* Input data *
_ _ _ _ _ _ _
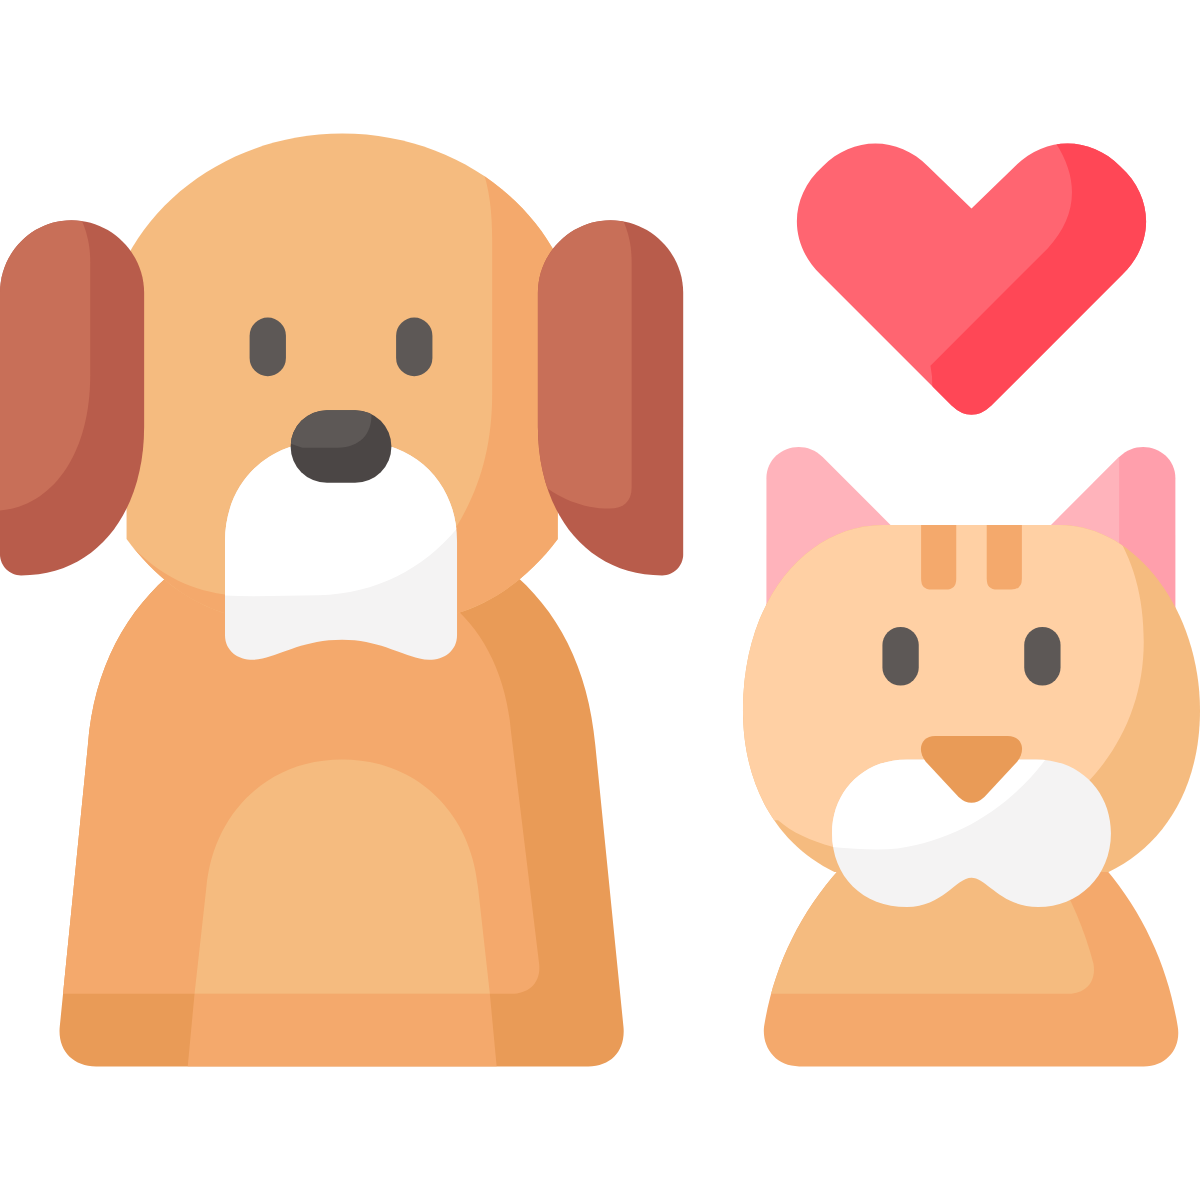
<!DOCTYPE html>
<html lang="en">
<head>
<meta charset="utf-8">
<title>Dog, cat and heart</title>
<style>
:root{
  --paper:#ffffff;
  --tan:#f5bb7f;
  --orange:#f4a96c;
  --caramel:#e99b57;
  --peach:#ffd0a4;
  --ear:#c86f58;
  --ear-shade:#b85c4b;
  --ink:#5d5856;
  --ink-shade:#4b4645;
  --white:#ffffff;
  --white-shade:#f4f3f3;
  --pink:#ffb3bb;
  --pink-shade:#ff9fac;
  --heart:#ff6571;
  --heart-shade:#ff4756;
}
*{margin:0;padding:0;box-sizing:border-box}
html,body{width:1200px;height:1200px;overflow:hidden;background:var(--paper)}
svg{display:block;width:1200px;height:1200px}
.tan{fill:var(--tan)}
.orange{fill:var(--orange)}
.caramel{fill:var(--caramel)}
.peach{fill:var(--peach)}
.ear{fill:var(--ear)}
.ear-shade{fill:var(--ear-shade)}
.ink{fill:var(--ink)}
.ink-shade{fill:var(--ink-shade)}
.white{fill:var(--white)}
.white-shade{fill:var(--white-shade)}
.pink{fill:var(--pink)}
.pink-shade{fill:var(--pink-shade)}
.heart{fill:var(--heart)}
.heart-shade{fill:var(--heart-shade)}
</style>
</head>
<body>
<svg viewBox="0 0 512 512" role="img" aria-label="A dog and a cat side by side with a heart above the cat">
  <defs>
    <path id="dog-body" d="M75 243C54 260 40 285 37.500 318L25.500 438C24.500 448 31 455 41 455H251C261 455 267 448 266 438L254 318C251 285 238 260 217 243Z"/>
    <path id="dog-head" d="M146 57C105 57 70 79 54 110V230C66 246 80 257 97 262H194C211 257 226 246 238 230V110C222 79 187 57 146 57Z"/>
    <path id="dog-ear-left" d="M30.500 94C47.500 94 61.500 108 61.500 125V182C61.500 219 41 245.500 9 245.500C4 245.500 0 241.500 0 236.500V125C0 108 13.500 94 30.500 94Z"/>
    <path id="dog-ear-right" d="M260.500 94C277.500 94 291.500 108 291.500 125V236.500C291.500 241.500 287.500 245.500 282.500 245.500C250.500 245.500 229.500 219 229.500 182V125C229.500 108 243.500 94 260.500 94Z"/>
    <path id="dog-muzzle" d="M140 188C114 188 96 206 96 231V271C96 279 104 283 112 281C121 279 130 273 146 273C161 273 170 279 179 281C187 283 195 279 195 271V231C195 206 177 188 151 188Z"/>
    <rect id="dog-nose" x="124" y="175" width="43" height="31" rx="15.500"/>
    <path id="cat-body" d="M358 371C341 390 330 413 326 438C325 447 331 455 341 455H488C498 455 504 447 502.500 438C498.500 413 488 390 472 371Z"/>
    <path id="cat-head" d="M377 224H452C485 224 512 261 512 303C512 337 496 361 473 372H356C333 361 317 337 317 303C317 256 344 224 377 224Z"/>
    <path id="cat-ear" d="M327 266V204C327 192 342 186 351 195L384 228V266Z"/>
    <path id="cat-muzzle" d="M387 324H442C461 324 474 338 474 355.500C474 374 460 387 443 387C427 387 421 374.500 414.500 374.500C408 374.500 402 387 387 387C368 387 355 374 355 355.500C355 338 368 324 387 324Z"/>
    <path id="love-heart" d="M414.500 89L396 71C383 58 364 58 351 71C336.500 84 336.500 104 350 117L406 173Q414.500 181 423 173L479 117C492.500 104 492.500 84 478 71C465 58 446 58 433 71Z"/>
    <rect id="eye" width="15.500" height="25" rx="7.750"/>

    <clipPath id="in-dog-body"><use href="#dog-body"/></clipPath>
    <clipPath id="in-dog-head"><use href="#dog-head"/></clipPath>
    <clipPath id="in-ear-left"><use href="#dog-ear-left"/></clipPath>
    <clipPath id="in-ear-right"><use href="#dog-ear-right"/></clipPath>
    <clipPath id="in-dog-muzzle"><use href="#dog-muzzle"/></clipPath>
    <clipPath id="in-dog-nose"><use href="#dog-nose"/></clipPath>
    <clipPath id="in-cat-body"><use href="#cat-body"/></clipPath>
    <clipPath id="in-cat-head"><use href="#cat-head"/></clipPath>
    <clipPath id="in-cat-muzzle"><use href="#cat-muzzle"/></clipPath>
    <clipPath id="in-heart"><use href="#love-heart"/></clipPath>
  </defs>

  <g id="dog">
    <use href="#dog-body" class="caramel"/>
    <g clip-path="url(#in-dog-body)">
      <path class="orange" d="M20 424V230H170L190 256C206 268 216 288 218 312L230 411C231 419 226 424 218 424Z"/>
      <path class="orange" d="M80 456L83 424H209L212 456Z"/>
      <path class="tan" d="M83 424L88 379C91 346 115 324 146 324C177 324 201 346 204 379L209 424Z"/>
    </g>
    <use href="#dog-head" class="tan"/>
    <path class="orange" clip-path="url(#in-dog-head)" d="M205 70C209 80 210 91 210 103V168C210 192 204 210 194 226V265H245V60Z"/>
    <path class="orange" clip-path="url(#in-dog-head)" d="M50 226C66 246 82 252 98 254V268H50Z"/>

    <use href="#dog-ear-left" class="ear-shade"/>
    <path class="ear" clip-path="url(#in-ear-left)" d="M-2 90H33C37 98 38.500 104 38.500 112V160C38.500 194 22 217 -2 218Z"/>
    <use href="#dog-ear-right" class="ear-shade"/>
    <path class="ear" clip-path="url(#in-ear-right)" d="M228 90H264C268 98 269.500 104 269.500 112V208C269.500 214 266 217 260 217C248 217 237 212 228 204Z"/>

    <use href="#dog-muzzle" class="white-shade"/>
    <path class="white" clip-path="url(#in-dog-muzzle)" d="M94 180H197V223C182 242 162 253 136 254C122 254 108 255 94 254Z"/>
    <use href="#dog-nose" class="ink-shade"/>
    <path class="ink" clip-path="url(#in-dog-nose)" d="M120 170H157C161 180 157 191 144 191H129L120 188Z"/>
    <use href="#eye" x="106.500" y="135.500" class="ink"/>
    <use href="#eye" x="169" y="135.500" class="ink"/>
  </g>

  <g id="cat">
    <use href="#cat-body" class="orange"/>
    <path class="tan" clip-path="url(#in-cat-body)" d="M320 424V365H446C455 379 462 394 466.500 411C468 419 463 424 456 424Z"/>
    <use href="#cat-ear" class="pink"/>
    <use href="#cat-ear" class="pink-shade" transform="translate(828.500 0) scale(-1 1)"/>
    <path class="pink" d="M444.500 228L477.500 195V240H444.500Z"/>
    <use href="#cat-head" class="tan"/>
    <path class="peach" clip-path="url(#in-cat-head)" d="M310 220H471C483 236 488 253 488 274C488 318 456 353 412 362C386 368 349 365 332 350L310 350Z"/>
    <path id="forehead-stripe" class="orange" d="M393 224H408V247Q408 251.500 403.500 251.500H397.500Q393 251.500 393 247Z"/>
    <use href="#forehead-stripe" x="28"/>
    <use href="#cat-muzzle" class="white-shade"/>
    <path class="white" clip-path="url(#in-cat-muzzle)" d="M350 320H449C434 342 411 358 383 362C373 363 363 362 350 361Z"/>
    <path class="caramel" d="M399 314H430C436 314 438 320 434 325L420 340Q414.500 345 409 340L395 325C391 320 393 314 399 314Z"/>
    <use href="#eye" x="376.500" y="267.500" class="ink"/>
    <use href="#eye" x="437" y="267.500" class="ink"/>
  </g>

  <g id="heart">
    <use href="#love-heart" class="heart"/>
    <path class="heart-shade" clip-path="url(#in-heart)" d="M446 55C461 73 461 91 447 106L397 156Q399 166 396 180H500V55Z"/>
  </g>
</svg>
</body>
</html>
_ _ _ _ _ _ _
* Exercise *
Copy each line in the listing where "peach" appears.

* Expected answer *
  --peach:#ffd0a4;
.peach{fill:var(--peach)}
    <path class="peach" clip-path="url(#in-cat-head)" d="M310 220H471C483 236 488 253 488 274C488 318 456 353 412 362C386 368 349 365 332 350L310 350Z"/>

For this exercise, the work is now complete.